Return only those lines of the records below in which "rect" appears.

++++ Data to use ++++

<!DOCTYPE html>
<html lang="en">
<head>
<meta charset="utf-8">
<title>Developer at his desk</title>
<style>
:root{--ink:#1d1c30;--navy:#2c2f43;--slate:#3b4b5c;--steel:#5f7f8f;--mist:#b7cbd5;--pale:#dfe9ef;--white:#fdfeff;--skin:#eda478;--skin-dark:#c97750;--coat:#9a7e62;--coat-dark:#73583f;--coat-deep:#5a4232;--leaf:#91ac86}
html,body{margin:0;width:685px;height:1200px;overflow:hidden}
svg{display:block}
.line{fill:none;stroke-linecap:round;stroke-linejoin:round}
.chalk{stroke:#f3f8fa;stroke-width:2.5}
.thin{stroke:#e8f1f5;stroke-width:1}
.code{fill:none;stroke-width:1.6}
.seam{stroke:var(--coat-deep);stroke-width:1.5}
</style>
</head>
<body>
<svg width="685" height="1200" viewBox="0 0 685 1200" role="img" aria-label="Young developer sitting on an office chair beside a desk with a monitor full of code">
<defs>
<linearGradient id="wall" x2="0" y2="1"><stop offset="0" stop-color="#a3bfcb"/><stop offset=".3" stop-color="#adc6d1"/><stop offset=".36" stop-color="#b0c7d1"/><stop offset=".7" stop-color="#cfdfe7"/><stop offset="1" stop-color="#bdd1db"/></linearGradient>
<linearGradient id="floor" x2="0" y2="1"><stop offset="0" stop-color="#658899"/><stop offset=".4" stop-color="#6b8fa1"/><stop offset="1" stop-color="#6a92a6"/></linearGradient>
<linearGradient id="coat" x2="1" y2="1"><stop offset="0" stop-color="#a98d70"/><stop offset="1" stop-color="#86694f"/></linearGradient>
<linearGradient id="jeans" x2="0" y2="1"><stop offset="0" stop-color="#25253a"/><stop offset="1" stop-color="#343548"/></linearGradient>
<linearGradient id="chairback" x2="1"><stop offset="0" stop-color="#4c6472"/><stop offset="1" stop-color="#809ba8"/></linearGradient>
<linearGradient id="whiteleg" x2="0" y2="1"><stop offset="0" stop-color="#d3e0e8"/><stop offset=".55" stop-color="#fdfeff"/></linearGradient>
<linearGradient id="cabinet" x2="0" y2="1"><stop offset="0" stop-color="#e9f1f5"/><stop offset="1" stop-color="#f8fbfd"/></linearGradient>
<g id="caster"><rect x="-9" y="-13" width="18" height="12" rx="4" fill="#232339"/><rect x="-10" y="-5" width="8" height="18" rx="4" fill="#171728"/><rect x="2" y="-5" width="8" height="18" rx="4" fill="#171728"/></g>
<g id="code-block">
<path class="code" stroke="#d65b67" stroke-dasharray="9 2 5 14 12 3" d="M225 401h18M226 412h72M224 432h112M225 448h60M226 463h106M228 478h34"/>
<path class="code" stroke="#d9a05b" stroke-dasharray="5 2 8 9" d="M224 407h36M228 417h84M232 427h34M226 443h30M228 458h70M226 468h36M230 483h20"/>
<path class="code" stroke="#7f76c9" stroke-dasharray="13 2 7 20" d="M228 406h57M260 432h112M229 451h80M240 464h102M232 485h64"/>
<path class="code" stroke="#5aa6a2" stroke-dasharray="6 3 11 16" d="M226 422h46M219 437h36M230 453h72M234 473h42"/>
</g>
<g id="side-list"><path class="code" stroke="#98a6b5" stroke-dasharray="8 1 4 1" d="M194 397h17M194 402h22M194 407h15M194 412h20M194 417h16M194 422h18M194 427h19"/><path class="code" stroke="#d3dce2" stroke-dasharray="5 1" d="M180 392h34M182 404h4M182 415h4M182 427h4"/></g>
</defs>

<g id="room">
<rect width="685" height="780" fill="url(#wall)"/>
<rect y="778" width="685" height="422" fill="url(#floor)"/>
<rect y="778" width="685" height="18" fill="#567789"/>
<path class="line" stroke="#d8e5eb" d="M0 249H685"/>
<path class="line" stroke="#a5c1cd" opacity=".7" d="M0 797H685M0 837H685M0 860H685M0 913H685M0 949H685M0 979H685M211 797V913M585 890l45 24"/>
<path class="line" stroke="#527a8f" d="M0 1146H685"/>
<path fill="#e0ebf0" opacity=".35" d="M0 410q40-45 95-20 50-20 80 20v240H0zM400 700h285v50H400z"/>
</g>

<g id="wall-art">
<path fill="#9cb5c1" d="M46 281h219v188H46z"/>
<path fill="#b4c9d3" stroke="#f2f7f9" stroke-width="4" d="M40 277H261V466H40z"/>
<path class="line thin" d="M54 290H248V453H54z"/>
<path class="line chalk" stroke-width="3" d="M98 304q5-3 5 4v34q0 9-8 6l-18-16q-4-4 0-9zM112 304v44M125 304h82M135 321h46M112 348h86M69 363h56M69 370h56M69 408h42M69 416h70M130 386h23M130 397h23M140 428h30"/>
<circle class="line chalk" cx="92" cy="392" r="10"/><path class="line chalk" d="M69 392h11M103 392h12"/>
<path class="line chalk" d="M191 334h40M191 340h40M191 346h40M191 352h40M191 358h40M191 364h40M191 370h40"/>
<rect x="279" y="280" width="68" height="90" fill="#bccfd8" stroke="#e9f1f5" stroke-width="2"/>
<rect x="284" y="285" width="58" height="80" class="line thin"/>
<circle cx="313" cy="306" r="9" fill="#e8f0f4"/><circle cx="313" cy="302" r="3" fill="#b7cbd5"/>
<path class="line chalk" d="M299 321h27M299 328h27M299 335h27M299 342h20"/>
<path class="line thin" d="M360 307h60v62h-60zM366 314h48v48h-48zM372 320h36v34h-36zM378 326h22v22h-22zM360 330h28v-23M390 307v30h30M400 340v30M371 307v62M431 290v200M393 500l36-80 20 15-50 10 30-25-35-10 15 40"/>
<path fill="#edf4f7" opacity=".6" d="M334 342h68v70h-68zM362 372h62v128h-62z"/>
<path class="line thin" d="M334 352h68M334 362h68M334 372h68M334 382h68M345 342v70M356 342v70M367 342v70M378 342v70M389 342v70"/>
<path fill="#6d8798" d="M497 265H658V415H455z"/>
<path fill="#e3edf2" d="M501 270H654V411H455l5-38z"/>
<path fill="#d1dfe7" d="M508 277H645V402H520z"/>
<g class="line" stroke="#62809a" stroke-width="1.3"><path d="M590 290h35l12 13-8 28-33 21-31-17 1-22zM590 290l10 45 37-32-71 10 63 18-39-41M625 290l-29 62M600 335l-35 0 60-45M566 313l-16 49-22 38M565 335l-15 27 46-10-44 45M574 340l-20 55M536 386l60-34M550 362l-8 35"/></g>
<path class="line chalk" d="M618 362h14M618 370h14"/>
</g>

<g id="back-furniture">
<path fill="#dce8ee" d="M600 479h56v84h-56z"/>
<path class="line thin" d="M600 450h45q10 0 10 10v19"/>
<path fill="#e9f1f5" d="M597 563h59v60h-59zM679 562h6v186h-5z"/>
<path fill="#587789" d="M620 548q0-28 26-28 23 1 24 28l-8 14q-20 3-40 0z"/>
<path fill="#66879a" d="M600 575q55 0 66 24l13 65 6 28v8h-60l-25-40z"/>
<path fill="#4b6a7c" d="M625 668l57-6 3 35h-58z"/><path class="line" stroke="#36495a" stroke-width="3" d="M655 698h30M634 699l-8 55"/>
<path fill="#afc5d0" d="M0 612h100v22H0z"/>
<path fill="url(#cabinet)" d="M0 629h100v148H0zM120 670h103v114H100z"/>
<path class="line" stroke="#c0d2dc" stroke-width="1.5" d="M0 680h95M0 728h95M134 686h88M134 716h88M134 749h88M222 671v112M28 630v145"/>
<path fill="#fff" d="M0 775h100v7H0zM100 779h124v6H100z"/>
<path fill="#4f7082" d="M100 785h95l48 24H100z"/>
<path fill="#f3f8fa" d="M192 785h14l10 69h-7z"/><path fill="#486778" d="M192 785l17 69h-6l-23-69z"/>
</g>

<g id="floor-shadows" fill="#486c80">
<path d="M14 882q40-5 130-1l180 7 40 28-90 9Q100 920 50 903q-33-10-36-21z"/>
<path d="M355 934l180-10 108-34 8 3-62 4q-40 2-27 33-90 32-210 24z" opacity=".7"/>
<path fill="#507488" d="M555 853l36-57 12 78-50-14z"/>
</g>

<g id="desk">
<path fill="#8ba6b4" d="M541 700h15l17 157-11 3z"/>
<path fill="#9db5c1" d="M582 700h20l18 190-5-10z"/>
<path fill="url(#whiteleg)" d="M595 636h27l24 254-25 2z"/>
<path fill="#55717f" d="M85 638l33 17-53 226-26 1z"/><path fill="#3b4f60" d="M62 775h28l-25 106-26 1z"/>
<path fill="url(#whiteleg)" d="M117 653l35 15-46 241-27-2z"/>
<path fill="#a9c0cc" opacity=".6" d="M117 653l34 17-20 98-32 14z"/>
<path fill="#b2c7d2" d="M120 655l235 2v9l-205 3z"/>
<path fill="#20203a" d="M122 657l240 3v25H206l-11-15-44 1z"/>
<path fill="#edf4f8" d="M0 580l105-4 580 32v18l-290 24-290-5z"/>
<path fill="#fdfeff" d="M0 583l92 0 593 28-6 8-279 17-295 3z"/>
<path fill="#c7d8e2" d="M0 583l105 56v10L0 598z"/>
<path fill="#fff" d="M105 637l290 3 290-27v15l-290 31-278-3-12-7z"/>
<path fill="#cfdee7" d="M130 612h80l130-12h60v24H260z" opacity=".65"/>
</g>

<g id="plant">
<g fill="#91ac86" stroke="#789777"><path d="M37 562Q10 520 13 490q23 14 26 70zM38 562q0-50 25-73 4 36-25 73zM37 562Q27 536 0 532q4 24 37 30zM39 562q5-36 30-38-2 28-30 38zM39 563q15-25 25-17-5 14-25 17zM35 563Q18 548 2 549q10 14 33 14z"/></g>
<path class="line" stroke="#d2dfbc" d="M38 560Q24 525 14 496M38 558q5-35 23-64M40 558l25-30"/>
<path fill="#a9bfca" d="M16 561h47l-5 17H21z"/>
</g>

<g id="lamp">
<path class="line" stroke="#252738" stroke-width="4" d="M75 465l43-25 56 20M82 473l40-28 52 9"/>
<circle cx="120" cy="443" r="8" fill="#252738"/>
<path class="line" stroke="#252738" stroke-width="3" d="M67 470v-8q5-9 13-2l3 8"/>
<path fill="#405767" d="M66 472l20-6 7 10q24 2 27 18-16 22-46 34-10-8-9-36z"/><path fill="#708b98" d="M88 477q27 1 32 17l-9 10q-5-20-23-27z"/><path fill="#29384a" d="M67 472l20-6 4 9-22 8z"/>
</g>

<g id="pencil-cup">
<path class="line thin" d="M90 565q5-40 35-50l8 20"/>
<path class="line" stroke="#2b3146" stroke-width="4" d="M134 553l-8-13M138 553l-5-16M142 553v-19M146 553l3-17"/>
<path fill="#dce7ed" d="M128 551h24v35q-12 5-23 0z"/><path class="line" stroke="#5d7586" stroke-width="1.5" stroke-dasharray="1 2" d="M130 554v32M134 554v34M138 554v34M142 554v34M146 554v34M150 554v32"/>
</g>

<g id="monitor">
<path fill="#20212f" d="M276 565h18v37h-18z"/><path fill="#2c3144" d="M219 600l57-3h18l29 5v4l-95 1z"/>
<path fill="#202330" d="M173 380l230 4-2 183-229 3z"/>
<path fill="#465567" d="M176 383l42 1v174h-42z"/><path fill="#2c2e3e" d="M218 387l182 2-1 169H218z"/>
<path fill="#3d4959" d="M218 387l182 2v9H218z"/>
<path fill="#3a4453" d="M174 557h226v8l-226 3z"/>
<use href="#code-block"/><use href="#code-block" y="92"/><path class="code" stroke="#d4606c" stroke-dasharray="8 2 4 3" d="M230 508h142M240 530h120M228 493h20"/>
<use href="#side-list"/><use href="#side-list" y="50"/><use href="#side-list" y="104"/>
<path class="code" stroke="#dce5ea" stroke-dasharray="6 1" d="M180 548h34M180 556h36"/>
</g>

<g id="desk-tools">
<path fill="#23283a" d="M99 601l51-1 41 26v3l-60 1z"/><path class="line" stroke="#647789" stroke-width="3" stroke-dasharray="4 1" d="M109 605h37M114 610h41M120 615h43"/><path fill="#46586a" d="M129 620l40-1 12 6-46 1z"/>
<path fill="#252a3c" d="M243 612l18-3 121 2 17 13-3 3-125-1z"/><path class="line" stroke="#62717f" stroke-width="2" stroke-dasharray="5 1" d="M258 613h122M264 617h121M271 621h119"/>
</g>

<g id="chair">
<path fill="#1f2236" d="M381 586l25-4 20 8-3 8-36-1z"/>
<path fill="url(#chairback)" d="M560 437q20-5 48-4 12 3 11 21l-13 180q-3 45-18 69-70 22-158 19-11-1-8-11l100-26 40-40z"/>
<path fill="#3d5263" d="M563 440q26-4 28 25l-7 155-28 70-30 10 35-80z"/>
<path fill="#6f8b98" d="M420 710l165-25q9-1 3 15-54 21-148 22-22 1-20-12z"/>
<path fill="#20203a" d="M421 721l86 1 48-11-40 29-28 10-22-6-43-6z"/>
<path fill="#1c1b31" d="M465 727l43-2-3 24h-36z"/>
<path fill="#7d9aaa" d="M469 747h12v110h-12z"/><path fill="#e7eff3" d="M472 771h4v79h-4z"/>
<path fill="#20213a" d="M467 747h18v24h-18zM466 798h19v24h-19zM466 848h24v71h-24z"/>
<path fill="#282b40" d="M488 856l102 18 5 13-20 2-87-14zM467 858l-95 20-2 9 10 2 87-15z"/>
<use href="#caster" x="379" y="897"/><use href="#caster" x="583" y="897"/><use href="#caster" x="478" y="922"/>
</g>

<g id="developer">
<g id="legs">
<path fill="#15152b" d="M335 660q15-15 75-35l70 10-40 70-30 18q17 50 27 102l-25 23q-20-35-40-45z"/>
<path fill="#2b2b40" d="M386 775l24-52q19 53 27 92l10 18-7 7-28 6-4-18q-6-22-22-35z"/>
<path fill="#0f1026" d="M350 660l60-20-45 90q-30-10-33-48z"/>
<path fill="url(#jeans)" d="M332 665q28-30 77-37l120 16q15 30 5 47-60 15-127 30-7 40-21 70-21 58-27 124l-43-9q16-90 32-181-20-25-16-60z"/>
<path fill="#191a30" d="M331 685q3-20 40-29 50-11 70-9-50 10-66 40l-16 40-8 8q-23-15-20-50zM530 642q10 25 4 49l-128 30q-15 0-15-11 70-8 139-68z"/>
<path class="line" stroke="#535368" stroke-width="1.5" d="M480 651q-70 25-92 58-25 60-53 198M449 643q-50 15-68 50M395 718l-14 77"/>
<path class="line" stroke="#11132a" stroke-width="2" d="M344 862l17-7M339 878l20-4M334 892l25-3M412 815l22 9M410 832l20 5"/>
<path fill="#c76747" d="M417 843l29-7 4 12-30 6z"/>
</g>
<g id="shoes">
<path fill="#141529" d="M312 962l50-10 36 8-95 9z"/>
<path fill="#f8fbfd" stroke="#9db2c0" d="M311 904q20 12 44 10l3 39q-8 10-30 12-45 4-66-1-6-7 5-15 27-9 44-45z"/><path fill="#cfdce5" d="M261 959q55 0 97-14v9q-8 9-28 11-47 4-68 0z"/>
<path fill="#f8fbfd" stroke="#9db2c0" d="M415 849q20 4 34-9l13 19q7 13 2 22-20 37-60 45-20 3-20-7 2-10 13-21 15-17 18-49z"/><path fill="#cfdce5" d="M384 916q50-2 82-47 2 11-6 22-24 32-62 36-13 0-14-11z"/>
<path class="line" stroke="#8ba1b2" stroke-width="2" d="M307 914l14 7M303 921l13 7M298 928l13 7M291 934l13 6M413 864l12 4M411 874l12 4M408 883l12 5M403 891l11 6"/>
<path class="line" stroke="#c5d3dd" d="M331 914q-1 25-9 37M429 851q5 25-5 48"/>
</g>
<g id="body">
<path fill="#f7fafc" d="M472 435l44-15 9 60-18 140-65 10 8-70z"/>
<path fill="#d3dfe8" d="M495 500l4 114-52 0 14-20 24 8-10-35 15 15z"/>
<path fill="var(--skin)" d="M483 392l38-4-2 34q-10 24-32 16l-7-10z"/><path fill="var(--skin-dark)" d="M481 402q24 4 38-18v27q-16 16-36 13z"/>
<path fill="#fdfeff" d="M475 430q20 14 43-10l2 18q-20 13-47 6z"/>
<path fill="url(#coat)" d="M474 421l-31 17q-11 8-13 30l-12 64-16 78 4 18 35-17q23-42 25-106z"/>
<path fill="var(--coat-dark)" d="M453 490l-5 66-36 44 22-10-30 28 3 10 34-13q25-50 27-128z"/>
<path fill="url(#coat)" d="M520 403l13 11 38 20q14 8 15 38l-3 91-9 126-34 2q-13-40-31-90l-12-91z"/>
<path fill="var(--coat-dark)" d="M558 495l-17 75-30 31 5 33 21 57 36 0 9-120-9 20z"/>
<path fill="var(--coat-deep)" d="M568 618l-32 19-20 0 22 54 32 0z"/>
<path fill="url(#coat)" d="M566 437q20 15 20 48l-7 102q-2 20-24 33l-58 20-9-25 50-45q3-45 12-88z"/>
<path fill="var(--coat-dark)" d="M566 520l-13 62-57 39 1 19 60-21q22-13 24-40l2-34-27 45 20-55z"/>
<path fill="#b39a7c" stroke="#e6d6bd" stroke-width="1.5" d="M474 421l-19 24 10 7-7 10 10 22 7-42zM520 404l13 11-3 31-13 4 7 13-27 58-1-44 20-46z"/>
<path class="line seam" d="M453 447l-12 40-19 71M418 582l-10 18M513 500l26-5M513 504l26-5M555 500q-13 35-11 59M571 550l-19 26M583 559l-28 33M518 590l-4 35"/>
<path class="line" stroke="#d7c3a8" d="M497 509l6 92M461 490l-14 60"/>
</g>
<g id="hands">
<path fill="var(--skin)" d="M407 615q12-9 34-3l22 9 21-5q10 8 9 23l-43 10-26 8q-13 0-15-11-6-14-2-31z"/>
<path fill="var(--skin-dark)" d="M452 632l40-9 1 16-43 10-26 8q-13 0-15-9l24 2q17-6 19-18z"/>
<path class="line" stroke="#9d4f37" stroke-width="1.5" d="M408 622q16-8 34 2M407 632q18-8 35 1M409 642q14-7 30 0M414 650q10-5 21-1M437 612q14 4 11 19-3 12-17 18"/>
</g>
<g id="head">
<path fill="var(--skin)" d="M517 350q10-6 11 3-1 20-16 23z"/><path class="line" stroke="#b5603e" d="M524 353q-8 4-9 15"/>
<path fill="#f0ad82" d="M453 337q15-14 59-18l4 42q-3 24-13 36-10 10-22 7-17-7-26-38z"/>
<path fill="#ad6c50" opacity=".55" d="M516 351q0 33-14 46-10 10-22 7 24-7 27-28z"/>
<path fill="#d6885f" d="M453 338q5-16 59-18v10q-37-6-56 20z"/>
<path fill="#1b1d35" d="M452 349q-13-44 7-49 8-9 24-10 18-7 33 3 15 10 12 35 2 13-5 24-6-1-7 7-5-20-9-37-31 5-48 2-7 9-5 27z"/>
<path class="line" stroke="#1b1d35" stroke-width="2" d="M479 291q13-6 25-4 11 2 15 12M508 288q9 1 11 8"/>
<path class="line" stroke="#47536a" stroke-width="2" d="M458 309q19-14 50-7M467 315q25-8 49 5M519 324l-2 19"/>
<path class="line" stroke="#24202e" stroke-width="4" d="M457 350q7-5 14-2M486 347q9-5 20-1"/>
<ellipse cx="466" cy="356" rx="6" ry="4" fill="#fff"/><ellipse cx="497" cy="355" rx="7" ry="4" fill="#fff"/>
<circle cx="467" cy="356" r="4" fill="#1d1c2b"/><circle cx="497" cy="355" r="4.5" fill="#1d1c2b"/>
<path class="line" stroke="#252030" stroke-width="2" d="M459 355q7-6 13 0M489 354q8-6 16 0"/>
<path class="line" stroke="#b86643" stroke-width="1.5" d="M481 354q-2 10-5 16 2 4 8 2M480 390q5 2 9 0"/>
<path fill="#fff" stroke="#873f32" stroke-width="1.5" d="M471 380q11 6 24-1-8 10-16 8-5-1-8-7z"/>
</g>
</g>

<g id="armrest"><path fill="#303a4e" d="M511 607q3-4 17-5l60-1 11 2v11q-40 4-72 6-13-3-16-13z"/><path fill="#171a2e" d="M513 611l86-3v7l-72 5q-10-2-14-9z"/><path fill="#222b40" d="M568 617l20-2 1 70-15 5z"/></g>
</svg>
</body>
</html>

++++

▸ Written answer:
<g id="caster"><rect x="-9" y="-13" width="18" height="12" rx="4" fill="#232339"/><rect x="-10" y="-5" width="8" height="18" rx="4" fill="#171728"/><rect x="2" y="-5" width="8" height="18" rx="4" fill="#171728"/></g>
<rect width="685" height="780" fill="url(#wall)"/>
<rect y="778" width="685" height="422" fill="url(#floor)"/>
<rect y="778" width="685" height="18" fill="#567789"/>
<rect x="279" y="280" width="68" height="90" fill="#bccfd8" stroke="#e9f1f5" stroke-width="2"/>
<rect x="284" y="285" width="58" height="80" class="line thin"/>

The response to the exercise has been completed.